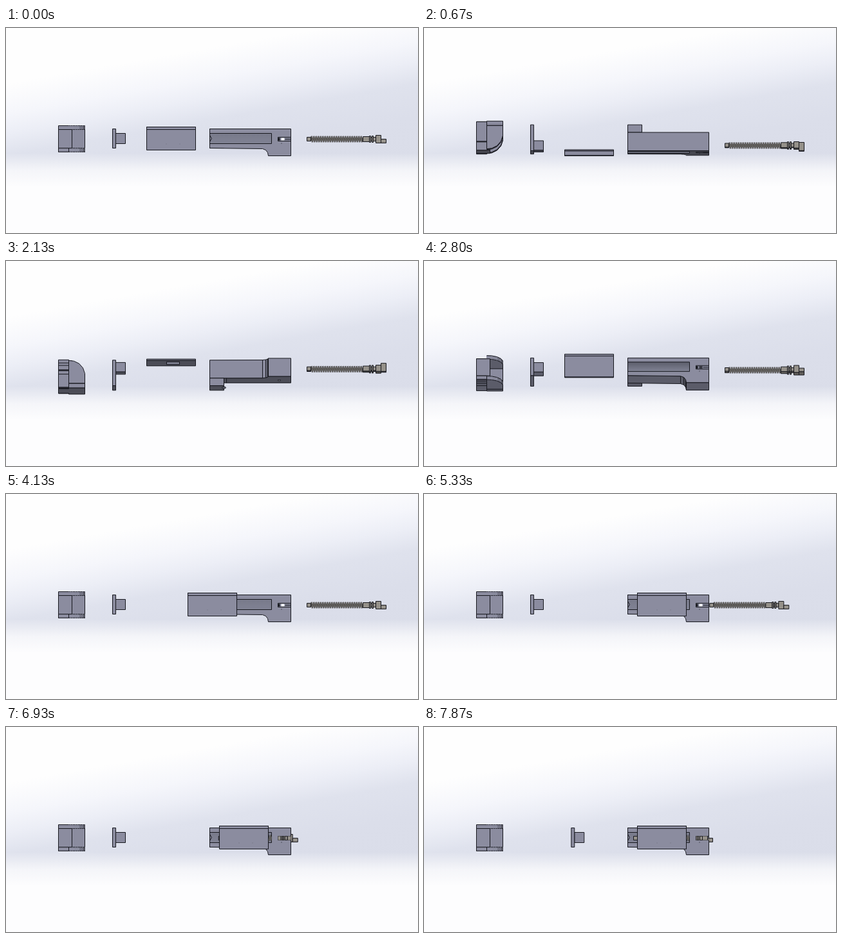
Recreate the animation shown at these times as an HTML page with a canvas. Size 640 by 320 pixels, loop 8000 ms.

```html
<!DOCTYPE html>
<html lang="en">
<head>
<meta charset="utf-8">
<title>Exploded assembly</title>
<style>
html, body { margin: 0; width: 100%; height: 100%; overflow: hidden; }
body {
  background:
    linear-gradient(180deg, #fdfdfe00 195px, #fdfdfebb 222px, #fdfdfe 248px),
    linear-gradient(170deg, #fefefe 20%, #f5f6fb 31%, #eceef6 38%, #dfe2ed 46%, #dbdeea 58%, #d9dce8 100%);
}
canvas { display: block; }
</style>
</head>
<body>
<canvas id="stage" width="640" height="320"></canvas>
<script>
const ctx = document.getElementById('stage').getContext('2d');
const STEP = 8000 / 60, AXIS = 175.5, INK = '#17181e';
const STEEL = [149, 151, 171], BRASS = [160, 156, 148];
let cos = 1, sin = 0;

// The parts turn about a horizontal axis; z points at the viewer.
const py = (y, z) => AXIS + (y + 0.5) * cos + z * sin;
const pz = (y, z) => z * cos - (y + 0.5) * sin;

// Faces of a polygon extruded along z (polygon in x,y) or y (polygon in x,z).
function prism(poly, near, far, axis = 'z', smooth = false) {
  const at = ([x, u], v) => axis === 'z' ? [x, u, v] : [x, v, u];
  const faces = [
    { pts: poly.map(p => at(p, near)) },
    { pts: poly.map(p => at(p, far)).reverse() }
  ];
  poly.forEach((p, i) => {
    const q = poly[(i + 1) % poly.length];
    faces.push({ pts: [at(q, near), at(p, near), at(p, far), at(q, far)], smooth });
  });
  return faces;
}
const box = (x0, x1, y0, y1, z0, z1) =>
  prism([[x0, y0], [x1, y0], [x1, y1], [x0, y1]], z1, z0);

const curve = [[97, -20], [122, -20], [122, -4], [119, 5], [113, 12], [105, 16], [97, 17]];
const cap = [
  prism([[81, -18], [97, -18], [97, -24], [122, -24], [122, 17], [97, 17], [97, 11], [81, 11]],
    -20, -27),
  prism(curve, -24, -18, 'y', true),
  box(81, 102, -18, 11, -20, 18),
  prism(curve, 11, 17, 'y', true),
  box(81, 97, -24, -18, -26, 5),
  box(81, 97, 11, 17, 13, 18),
  box(81, 97, 11, 17, 2, 9),
  box(81, 97, 11, 17, -26, -5)
].flat();
const plug = [box(165, 170, -19, 11, -22, 19), box(170, 185, -12, 4, 2, 17)].flat();
const sleeve = [box(218, 294, -22, 14, 18, 20), box(218, 294, -22, -18, 20, 27)].flat();
const body = [
  prism([[316, -19], [442, -19], [442, 23], [407, 23], [406, 18], [403, 14],
    [398, 12], [316, 11]], 19, -10),
  box(316, 338, -19, 11, -22, -10)
].flat();
const pin = [
  box(467, 473, -6, 0, 5, 11),
  box(554, 564, -7, 1, 4, 12),
  box(564, 566, -8, 2, 3, 13),
  box(566, 568, -6, 0, 5, 11),
  box(568, 570, -8, 2, 3, 13),
  box(570, 574, -6, 0, 5, 11),
  box(574, 582, -9, 3, 3, 13),
  box(582, 590, -3, 3, 3, 16)
].flat();

function tracePath(pts) {
  ctx.beginPath();
  pts.forEach(([x, y]) => ctx.lineTo(x, y));
}

function drawFaces(faces, tint = STEEL) {
  const seen = [];
  for (const { pts, smooth } of faces) {
    const p = pts.map(([x, y, z]) => [x, py(y, z), pz(y, z)]);
    let nx = 0, ny = 0, nz = 0, depth = 0;
    p.forEach((a, i) => {
      const b = p[(i + 1) % p.length];
      nx += a[1] * b[2] - b[1] * a[2];
      ny += a[2] * b[0] - b[2] * a[0];
      nz += a[0] * b[1] - b[0] * a[1];
      depth += a[2] / p.length;
    });
    const len = Math.hypot(nx, ny, nz);
    if (nz / len > 0.01) seen.push({ p, smooth, depth, up: -ny / len, face: nz / len });
  }
  seen.sort((a, b) => a.depth - b.depth);
  for (const { p, smooth, up, face } of seen) {
    const k = Math.min(0.93, 0.36 + 0.62 * face + 0.1 * Math.max(0, up));
    const fill = `rgb(${tint.map(c => Math.round(c * k))})`;
    tracePath(p);
    ctx.closePath();
    ctx.fillStyle = fill;
    ctx.fill();
    ctx.strokeStyle = smooth ? fill : INK;
    ctx.stroke();
    if (smooth) {
      ctx.strokeStyle = INK;
      if (sin === 0) ctx.setLineDash([2, 1]);
      for (const i of [0, 2]) {
        tracePath([p[i], p[i + 1]]);
        ctx.stroke();
      }
      ctx.setLineDash([]);
    }
  }
}

// Flat details lying on a plane of constant z.
function panel(x0, x1, y0, y1, z, from, to = from) {
  const a = py(y0, z), b = py(y1, z);
  const g = ctx.createLinearGradient(0, a, 0, b);
  g.addColorStop(0, from);
  g.addColorStop(1, to);
  ctx.fillStyle = g;
  ctx.strokeStyle = INK;
  ctx.fillRect(x0, a, x1 - x0, b - a);
  ctx.strokeRect(x0, a, x1 - x0, b - a);
}
function line(z, ...pts) {
  tracePath(pts.map(([x, y]) => [x, py(y, z)]));
  ctx.strokeStyle = INK;
  ctx.stroke();
}
function disc(x, y, z, rx, ry, fill) {
  ctx.beginPath();
  ctx.ellipse(x, py(y, z), rx, ry * Math.abs(cos), 0, 0, 7);
  ctx.fillStyle = fill;
  ctx.fill();
  ctx.strokeStyle = INK;
  ctx.stroke();
}

function drawBody() {
  drawFaces(body);
  if (cos > 0.05) {
    panel(316, 412, -12, 4, 19, sin === 0 ? '#787a8a' : '#5c5e6b', '#808294');
    if (sin === 0) line(19, [316, -9], [319, -4], [316, 1]);
    panel(422, 442, -6, 0, 19, '#85879a');
    ctx.fillStyle = sin === 0 ? '#f4f5f9' : '#33343c';
    ctx.fillRect(427, py(-5, 19), 5, 4 * cos);
    line(19, [433, -3], [442, -3]);
    ctx.fillStyle = INK;
    ctx.fillRect(422, py(-5, 19), 3, 4 * cos);
    ctx.fillRect(427, py(3, 19), 1, 1);
  } else if (cos < -0.05) {
    line(-10, [342, -19], [342, 11]);
    disc(338, -2, -22, 3, 6, '#686a78');
    disc(424, -3, -10, 2.5, 2.5, '#f4f5f9');
  }
}

function drawSleeve(dx) {
  ctx.save();
  ctx.translate(dx, 0);
  drawFaces(sleeve);
  if (cos < -0.05) panel(249, 269, 5, -13, 18, '#6c6e7c', '#858799');
  else if (sin === 0) {
    ctx.fillStyle = '#55576488';
    ctx.fillRect(248, 180, 1, 1);
    ctx.fillRect(269, 180, 1, 1);
  }
  ctx.restore();
}

function drawPin(dx) {
  ctx.save();
  // Inside the body it shows only through the channel and the slot.
  ctx.beginPath();
  ctx.rect(316, 164, 96, 16);
  ctx.rect(422, 170, 20, 6);
  ctx.rect(442.5, 0, 200, 320);
  ctx.clip();
  ctx.translate(dx, 0);
  const mid = py(-3, 8);
  ctx.fillStyle = '#7d7a74';
  ctx.fillRect(473, mid - 2.5, 81, 5);
  for (const [color, width] of [['#26262a', 2.4], ['#a7a39a', 0.8]]) {
    ctx.strokeStyle = color;
    ctx.lineWidth = width;
    ctx.beginPath();
    for (let x = 474; x < 554; x += 3.5) {
      ctx.moveTo(x, mid - 4.8);
      ctx.lineTo(x + 1.6, mid + 4.8);
    }
    ctx.stroke();
  }
  ctx.lineWidth = 1;
  drawFaces(pin, BRASS);
  ctx.restore();
}

// Progress of a linear move between two times in seconds.
const ramp = (s, from, to) => Math.min(1, Math.max(0, (s - from) / (to - from)));

function frame(now) {
  const s = Math.floor((now % 8000 + 4) / STEP) % 60 * STEP / 1000;
  const turn = s < 3 ? s / 3 * 2 * Math.PI : 0;
  cos = Math.cos(turn);
  sin = Math.sin(turn);
  ctx.setTransform(1, 0, 0, 1, 0, 0);
  ctx.clearRect(0, 0, 640, 320);
  ctx.translate(0.5, 0.5);
  ctx.lineWidth = 1;
  ctx.lineJoin = 'round';

  drawFaces(cap);
  drawBody();
  drawPin(-142 * ramp(s, 5, 7));
  drawSleeve(113 * ramp(s, 3, 5));
  ctx.translate(73 * ramp(s, 7, 8), 0);
  drawFaces(plug);
}

const start = performance.now();
(function loop() {
  frame(performance.now() - start);
  requestAnimationFrame(loop);
})();
</script>
</body>
</html>
```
========================================================================
=== Work task ===
Wherever the word "Math" turns up in the material, copy the whole line.

=== Answer to the exercise ===
    const len = Math.hypot(nx, ny, nz);
    const k = Math.min(0.93, 0.36 + 0.62 * face + 0.1 * Math.max(0, up));
    const fill = `rgb(${tint.map(c => Math.round(c * k))})`;
  ctx.ellipse(x, py(y, z), rx, ry * Math.abs(cos), 0, 0, 7);
const ramp = (s, from, to) => Math.min(1, Math.max(0, (s - from) / (to - from)));
  const s = Math.floor((now % 8000 + 4) / STEP) % 60 * STEP / 1000;
  const turn = s < 3 ? s / 3 * 2 * Math.PI : 0;
  cos = Math.cos(turn);
  sin = Math.sin(turn);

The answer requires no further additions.